This is one of the goals of Kumon – to encourage students to pay it forward – both in education and in being a better person in our community.

At the Home Education Conference one of the speakers discussed high school education, specifically high school Science and the SAT and university entrance. As he discussed his rigorous programme, he used a didactic manner. “Your child must do Saxon Algebra 1/2 at the same time as General or Physical Science. Then Biology. Then serious Science – Chemistry after Saxon Algebra 1.”

And so on.

The women around me fidgeted. We looked uneasily at each other. I know I was feeling inadequate and also bored – imagine how bored my students would be!

Then onto the dais strolled the next speaker. Her words were like a breath of cool air for us all.

Her topic was “Building Mental Muscles.”

She also mentioned SAT scores and high school homeschooling.

However, she talked about homeschooling as a family lifestyle. As a discipline, yes, but also as an atmosphere and a life ( to paraphrase the educator Charlotte Mason).

The mothers in my row took an almost audible sigh of rest.Here was home education at its best – family centred while still academic and soul oriented.

I have experienced the type of education described by the second speaker – in fact, she describes a fair amount of our day to day life over the years.

And my children have grown and achieved. Are still growing and achieving. As are my husband and I.

What was this type of education? How did the speaker build mental muscle ?
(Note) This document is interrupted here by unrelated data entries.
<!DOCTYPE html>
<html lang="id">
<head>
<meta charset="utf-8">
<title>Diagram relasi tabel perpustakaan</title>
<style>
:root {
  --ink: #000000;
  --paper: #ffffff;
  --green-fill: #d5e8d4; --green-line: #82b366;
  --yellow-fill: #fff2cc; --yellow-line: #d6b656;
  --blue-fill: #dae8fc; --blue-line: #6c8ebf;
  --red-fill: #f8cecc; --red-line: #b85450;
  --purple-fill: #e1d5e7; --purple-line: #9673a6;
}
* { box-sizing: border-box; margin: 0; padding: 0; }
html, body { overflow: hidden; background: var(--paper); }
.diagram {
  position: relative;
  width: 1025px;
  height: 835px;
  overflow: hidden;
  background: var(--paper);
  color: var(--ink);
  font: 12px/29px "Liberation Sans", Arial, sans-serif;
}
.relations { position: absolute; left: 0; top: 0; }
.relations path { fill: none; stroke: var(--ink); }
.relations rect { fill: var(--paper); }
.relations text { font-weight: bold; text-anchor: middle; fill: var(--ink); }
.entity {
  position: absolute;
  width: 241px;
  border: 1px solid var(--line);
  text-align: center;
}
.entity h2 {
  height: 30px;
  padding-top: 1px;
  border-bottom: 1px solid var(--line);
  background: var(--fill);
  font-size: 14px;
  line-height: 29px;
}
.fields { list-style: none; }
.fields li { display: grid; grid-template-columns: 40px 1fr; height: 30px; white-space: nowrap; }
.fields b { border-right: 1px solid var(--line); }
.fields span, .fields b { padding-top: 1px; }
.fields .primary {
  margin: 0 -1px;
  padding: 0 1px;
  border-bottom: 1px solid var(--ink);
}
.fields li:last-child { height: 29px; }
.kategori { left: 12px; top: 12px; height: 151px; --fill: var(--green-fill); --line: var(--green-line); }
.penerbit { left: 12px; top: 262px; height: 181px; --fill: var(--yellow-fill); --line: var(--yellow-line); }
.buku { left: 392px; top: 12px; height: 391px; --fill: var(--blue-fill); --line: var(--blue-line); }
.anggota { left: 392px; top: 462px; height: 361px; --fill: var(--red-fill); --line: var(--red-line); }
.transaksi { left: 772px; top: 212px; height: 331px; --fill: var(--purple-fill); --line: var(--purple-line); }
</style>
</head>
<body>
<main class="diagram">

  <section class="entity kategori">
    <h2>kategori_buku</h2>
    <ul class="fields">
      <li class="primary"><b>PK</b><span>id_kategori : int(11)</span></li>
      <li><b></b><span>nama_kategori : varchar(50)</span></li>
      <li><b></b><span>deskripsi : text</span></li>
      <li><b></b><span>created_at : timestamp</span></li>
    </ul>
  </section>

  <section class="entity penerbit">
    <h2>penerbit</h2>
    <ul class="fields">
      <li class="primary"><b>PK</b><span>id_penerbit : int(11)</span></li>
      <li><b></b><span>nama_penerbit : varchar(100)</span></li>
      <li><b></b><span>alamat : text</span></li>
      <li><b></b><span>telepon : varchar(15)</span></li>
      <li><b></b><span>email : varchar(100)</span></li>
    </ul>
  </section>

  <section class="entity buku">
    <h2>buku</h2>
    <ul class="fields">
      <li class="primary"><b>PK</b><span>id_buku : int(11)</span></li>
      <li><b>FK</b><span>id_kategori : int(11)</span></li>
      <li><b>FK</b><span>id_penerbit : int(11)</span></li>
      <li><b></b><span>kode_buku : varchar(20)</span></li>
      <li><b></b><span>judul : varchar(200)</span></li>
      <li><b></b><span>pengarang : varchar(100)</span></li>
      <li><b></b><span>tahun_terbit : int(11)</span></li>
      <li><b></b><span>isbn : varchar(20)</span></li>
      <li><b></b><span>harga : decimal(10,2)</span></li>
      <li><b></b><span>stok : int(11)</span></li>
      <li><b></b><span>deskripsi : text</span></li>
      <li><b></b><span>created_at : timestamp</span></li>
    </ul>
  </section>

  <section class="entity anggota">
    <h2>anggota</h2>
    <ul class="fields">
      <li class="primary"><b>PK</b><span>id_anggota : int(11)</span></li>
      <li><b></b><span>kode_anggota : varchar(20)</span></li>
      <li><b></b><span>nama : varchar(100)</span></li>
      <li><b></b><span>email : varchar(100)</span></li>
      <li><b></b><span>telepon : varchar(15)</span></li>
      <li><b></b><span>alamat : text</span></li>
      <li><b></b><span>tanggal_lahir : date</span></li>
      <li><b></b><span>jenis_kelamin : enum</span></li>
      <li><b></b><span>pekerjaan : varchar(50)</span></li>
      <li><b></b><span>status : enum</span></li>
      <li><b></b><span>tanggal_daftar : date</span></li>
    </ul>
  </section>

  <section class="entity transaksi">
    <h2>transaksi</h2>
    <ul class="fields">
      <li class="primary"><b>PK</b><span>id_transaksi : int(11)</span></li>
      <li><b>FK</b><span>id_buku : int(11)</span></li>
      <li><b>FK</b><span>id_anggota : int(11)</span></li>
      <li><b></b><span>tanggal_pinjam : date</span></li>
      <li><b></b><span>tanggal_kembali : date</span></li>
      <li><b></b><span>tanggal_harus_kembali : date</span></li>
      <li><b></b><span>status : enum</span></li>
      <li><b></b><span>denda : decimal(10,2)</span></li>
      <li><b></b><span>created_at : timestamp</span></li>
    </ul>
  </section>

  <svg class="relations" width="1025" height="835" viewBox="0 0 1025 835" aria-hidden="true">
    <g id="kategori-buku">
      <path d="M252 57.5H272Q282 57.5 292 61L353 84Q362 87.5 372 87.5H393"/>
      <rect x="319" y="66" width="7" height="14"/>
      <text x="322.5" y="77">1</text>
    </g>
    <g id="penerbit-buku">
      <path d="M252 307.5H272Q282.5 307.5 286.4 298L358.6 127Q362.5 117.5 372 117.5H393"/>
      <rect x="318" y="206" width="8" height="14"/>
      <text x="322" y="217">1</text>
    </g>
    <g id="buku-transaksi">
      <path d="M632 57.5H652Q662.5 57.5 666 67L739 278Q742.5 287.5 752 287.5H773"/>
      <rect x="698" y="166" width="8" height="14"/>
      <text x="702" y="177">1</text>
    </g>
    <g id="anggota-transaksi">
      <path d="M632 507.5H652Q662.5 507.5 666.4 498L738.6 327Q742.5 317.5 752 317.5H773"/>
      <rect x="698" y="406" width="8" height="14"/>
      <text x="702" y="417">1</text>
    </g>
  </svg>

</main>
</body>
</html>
She stressed seven areas –


All stressed via every day life, some formal work and lots of discussion and sharing of books.